The panel agreed on the contemporary need to include lipoprotein(a) in the consensus recommendations. It is also acknowledged that there is a lack of evidence regarding lipoprotein(a) in the region and that it will be more useful as a risk modifier rather than a treatment target.
Lipoprotein(a) kits are widely available in the West and in developed Asia-Pacific regions, such as Australia, New Zealand, Singapore, Japan and South Korea. However, the availability and the cost of testing are prohibitive elsewhere in the Asia-Pacific region, and lipoprotein(a) testing is often not reimbursed by national insurers.
The 2018 Cholesterol Clinical Practice Guideline has recognised elevated lipoprotein(a) as an ASCVD risk enhancer.31 Among patients with enhanced risk because of elevated lipoprotein(a) levels, the initiation or intensification of statin therapy may be considered. The current management strategies for persons with elevated lipoprotein(a) include cascade screening as well as aggressive prevention and control of all modifiable risk factors.32 In particular, this should emphasise more intensive lowering of LDL-C as the initial therapeutic action. Currently available treatments have not been shown to lower ASCVD risk via lipoprotein(a) lowering per se. While PCSK9 inhibitors lower lipoprotein(a) by 30%, and this may explain some of their benefit, most of their benefit is because of their effect on LDL-C.33
New therapies are under development that potently and specifically lower lipoprotein(a) levels.

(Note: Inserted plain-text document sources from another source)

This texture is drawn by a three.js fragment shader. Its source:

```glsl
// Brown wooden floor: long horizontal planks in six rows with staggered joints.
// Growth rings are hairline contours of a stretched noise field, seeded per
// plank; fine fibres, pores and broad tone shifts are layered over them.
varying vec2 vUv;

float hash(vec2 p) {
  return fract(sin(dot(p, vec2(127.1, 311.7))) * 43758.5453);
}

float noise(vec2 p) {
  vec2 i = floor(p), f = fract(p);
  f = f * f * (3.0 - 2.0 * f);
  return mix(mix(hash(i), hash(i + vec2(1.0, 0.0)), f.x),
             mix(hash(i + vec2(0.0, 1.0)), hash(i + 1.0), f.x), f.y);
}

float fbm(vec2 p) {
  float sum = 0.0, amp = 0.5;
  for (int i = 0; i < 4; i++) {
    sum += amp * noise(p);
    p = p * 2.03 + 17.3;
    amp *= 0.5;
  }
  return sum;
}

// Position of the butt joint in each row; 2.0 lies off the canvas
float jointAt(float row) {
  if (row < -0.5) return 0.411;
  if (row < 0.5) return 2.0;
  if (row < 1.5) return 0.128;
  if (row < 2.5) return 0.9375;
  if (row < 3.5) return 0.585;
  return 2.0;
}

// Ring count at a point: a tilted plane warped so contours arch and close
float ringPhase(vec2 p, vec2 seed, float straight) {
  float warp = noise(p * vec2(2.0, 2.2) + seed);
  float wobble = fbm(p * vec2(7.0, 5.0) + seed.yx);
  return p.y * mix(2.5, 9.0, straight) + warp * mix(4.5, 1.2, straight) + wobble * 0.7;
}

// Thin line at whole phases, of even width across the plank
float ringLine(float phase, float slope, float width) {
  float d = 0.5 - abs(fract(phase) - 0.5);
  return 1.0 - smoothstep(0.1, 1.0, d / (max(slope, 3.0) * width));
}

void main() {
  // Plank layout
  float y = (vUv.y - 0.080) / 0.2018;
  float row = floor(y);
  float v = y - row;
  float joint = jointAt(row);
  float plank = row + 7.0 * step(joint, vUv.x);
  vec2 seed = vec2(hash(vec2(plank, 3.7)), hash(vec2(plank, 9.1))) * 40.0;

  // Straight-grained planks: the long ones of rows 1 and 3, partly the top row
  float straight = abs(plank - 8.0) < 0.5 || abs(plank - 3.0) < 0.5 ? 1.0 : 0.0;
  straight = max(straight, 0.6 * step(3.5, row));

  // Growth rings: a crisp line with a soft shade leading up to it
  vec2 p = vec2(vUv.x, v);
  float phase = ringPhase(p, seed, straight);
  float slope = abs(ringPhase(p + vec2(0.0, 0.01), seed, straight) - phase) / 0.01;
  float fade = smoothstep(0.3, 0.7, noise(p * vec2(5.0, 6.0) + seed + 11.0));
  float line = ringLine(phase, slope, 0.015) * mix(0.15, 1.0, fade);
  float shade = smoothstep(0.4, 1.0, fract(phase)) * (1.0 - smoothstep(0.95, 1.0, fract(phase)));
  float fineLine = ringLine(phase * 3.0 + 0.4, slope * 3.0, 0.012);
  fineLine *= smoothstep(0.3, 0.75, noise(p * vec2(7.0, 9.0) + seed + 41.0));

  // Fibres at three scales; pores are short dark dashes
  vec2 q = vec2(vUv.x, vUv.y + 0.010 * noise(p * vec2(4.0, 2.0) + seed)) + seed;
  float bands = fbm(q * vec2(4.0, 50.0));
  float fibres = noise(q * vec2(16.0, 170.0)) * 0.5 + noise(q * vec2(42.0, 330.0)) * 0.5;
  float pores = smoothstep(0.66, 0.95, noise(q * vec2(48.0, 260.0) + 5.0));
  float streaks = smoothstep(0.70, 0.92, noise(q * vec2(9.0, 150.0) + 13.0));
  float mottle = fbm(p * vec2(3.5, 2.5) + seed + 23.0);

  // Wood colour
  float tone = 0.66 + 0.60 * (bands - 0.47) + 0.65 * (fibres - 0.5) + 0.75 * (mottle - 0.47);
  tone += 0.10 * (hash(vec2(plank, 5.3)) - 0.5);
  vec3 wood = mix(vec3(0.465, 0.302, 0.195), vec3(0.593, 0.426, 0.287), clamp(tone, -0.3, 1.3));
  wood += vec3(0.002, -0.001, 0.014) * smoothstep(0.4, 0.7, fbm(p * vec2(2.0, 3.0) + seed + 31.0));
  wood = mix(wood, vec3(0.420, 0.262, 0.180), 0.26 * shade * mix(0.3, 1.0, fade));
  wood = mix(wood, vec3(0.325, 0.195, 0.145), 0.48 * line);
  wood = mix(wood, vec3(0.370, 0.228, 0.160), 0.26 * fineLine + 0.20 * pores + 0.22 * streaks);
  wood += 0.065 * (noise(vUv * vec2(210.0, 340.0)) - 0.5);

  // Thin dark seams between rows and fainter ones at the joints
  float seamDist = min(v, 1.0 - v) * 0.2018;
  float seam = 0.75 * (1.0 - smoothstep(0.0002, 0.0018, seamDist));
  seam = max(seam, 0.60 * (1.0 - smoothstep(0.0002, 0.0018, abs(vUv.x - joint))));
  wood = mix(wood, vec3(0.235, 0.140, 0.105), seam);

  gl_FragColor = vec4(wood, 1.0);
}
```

Lp(a)HORIZON (NCT04023552) is a large phase 3 cardiovascular outcome trial underway that is evaluatating whether lowering lipoprotein(a) with one of these newer agents will reduce the risk of major cardiovascular events. Increasing screening for elevated lipoprotein(a) to identify individuals who may benefit from these therapies will allow more rapid integration of these therapies into clinical practice in the future. Mendelian randomisation implies that lipoprotein(a) plays a causal role in both ASCVD and aortic stenosis. If so, lowering lipoprotein(a) may be favourable.34
These consensus recommendations aim to provide a comprehensive guide on the management of dyslipidaemia, in patients in the Asia-Pacific region. The 14 recommendations presented in this paper aim to guide clinicians based on the most updated evidence. However, given the varied clinical situations and healthcare resources present in the region, these recommendations should not replace clinical judgement. The management of dyslipidaemia should be managed on an individual basis, accounting for an individual’s baseline risk, clinical characteristics and comorbidities, as well as patient concerns and preferences. Clinicians should also be aware of the challenges that may limit the applicability of these consensus recommendations, such as the availability and affordability of specific drugs, interventions and other technologies, differences in each country’s healthcare resources and currently accepted standards of care along with cultural factors.